• _EXERCISE_
Begin at the top of the listing below. Write each line out exactly, ending with the line that holds "padding-top: 5px;".

• _INPUT FOR THIS TASK_
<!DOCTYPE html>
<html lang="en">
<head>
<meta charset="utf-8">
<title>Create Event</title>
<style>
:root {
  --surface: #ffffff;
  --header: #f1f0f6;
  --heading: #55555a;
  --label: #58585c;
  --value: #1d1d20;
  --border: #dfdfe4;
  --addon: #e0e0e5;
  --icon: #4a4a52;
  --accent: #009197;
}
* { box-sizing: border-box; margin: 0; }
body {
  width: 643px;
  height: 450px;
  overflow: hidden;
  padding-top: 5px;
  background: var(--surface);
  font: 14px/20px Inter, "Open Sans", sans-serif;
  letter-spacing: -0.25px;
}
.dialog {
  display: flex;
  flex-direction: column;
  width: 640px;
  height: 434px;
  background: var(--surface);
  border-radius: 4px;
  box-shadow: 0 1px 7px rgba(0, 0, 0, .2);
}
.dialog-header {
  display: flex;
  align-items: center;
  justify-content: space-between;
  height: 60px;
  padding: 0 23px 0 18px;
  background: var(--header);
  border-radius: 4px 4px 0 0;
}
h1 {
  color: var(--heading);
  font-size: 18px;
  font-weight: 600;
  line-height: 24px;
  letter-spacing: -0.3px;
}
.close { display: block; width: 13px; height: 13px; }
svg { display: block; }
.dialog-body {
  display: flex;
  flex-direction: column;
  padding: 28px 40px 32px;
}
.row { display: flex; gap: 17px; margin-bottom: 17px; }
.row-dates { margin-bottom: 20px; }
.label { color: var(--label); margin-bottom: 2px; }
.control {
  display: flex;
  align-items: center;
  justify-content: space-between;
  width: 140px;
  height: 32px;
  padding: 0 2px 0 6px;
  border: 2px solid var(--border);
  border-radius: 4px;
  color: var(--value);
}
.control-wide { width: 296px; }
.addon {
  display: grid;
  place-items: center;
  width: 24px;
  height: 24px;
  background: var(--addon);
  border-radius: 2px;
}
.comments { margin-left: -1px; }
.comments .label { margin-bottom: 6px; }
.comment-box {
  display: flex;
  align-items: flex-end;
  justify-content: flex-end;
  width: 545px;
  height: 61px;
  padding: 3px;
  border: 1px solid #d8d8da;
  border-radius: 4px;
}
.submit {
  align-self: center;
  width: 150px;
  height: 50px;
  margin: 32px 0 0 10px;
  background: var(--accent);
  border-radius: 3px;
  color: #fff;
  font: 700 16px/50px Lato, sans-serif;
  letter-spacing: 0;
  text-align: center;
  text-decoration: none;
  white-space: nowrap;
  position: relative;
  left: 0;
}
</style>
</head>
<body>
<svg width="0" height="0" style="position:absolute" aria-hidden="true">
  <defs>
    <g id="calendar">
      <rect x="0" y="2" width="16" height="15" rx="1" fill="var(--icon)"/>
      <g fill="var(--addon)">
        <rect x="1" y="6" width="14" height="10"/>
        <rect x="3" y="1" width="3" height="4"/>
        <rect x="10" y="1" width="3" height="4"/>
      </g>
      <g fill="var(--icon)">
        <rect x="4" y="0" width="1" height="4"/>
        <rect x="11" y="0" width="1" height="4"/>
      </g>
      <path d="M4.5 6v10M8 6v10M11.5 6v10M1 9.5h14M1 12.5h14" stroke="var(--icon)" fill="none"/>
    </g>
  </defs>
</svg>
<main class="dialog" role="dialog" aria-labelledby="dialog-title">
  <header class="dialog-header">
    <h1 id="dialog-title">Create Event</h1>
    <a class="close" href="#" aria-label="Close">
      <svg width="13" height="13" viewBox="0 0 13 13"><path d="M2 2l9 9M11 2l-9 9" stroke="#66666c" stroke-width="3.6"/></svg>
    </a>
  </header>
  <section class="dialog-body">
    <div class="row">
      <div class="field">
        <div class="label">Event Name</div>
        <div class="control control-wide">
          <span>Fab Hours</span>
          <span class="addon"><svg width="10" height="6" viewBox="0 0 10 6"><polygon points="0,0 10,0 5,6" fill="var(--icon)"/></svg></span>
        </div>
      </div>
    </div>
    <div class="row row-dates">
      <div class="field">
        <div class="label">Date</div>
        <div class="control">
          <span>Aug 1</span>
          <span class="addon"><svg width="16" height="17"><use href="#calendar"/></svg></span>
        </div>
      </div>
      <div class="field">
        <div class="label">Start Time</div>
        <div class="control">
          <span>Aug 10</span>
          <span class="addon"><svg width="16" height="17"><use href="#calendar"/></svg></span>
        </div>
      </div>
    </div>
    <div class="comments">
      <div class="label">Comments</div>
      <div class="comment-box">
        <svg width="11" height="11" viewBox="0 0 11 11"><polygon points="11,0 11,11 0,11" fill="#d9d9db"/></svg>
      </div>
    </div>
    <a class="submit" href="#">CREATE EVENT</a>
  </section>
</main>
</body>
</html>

• _OUTPUT OF THE EXERCISE_
<!DOCTYPE html>
<html lang="en">
<head>
<meta charset="utf-8">
<title>Create Event</title>
<style>
:root {
  --surface: #ffffff;
  --header: #f1f0f6;
  --heading: #55555a;
  --label: #58585c;
  --value: #1d1d20;
  --border: #dfdfe4;
  --addon: #e0e0e5;
  --icon: #4a4a52;
  --accent: #009197;
}
* { box-sizing: border-box; margin: 0; }
body {
  width: 643px;
  height: 450px;
  overflow: hidden;
  padding-top: 5px;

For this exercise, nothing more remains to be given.